Bad writing and the inability to explain in terms normal people can understand are the hallmarks of academic writing. Here are two books every academic should read and take to heart to be able to recognize bad prose and learn how to fix it.
Randall Munroe, Thing Explainer: Complicated Stuff in Simple Terms
Munroe is the guy behind the xkcd web comic. In Thing Explainer, he uses his signature style to explain machines and processes in simple drawings and words. He limits himself to the “ten hundred” most common words in English (the word “thousand” did not make the list) to do that. The explanations are by no means simplistic though, and the drawings are very clever and contain lots of little in-jokes.
The small vocabulary used means no jargon, no difficult or unusual words at all. But the beauty of Thing Explainer goes beyond that. Take a look at Up Goer Five and note how he describes the different parts of the rocket: not what they are, but what they do. So much bad academic writing describes things as what they are, but never explains what they are actually good for and why anybody should care.
Munroe has also created a clever little web app that will flag words not on the list of one thousand most common. That certainly isn’t a practical way to write, whether academic papers or blog postings. But it’s instructive to see just how many words you’d expect to be extremely common really are not.
Steven Pinker, The Sense of Style: The Thinking Person’s Guide to Writing in the 21st Century
Steven Pinker’s book The Sense of Style is not just a book about grammar and how to write well, but it’s actually written very well itself. Pinker’s writing is lively, witty, crystal clear, and simply a pleasure to read. Just reading a page or two is a great way to prime yourself before you sit down to write. It will improve your paper, book, or whatever you’re working on.
What does a psychologist know about grammar? Pinker is not just extremely smart and one of the world’s leading psychologists, but also the chair of the usage panel of The American Heritage Dictionary. This man knows his stuff. And it shows in every single rule he explains and myth he dispels.

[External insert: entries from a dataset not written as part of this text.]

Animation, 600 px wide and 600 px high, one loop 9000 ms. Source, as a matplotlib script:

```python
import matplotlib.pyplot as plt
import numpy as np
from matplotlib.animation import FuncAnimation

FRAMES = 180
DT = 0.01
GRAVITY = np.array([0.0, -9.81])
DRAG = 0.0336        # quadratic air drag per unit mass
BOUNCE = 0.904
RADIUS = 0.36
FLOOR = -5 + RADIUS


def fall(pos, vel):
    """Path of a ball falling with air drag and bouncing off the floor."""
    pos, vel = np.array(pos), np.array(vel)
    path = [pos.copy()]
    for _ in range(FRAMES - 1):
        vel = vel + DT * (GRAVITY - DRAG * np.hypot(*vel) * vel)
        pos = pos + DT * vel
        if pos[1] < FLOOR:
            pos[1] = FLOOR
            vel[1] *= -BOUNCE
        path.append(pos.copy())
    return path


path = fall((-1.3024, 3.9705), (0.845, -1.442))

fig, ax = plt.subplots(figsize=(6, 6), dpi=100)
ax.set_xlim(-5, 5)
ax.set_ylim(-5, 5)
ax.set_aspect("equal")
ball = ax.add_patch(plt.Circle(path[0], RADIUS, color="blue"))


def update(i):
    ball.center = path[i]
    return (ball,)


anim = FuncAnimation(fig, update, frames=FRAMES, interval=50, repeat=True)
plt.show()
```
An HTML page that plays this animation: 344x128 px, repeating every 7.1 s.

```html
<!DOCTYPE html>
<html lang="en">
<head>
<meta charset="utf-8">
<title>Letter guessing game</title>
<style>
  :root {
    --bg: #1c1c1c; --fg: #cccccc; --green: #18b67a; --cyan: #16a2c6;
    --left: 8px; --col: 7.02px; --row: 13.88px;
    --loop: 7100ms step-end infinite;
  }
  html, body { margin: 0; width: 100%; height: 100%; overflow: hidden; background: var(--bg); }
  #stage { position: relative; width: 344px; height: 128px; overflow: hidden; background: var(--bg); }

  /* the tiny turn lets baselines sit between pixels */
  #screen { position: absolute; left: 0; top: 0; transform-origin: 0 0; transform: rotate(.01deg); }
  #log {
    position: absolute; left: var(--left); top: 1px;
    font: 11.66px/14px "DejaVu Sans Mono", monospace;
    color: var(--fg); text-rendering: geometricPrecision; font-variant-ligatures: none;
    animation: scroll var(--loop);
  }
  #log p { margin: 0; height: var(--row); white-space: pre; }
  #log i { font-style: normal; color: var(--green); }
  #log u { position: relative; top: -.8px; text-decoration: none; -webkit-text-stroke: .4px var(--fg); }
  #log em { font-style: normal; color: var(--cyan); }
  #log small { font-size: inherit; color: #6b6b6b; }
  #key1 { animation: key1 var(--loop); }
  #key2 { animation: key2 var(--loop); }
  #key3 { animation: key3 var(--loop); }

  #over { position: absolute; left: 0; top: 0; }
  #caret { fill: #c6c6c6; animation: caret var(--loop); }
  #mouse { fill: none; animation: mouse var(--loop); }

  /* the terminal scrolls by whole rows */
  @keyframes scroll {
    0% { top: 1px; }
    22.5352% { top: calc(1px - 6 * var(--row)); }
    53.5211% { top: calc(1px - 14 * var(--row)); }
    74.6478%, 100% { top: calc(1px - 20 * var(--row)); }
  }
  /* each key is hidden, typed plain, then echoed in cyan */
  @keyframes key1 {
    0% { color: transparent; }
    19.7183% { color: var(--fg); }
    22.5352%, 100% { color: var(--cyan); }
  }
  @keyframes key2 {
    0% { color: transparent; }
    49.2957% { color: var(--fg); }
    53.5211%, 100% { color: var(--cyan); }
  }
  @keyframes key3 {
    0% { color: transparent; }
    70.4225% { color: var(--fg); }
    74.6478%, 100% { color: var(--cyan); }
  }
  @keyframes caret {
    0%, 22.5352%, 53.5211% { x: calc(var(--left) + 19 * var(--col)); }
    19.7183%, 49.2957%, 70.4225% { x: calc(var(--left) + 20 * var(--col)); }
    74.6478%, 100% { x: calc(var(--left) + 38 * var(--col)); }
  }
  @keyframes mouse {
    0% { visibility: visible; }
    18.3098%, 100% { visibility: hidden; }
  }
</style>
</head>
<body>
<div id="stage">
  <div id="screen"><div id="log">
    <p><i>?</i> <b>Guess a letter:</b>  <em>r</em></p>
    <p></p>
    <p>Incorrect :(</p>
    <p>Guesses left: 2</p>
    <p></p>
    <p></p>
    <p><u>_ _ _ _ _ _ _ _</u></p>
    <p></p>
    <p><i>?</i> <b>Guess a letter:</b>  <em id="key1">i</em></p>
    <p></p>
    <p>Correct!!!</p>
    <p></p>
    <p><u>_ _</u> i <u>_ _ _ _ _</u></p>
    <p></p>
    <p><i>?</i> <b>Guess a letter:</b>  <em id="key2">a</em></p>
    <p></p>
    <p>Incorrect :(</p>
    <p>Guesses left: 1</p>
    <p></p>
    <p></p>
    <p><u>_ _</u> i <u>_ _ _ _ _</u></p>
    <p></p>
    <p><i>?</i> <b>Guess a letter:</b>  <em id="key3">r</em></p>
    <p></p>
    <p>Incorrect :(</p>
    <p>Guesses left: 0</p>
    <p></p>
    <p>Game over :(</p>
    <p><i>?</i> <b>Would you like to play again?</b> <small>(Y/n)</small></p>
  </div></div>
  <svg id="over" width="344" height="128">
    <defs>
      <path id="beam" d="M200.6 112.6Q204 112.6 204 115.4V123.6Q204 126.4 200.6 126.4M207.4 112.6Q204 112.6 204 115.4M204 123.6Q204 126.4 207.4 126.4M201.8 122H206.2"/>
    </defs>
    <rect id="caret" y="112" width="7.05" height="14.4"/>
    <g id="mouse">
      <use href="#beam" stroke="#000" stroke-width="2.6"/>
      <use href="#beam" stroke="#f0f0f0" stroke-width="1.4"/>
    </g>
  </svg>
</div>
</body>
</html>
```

And there are many myths and nonsensical rules (like, never start a sentence with and). About a third of the book is a long list of topics that he works through methodically. That part feels like a bit of a laundry list, but it also serves as a useful reference when deciding what to do or when settling an argument.
Pinker is very respectful, but he’s also clear in his criticism. While he keeps talking about Strunk and White in a referential tone, he also demolishes large parts of the nonsense that book is spreading (and points to some of the internal inconsistencies and errors it contains).
The Sense of Style is the book to replace Strunk and White. It’s high time, too. Pinker’s book is based on real research, a much better understanding of language, and the way language is used today (instead of 100 years ago).
Help End Bad Writing
The two books are very different, which makes them such a beautifully complementary pair. One explains grammar and good writing in great detail, the other puts it into practice in a fun and engaging way. Both are very insightful and can teach you a lot about what it means to communicate well.
Both also make great gifts. No academic can be offended to be given a book written by Steven Pinker, and no nerd(y academic) can object to a book from Mr. xkcd.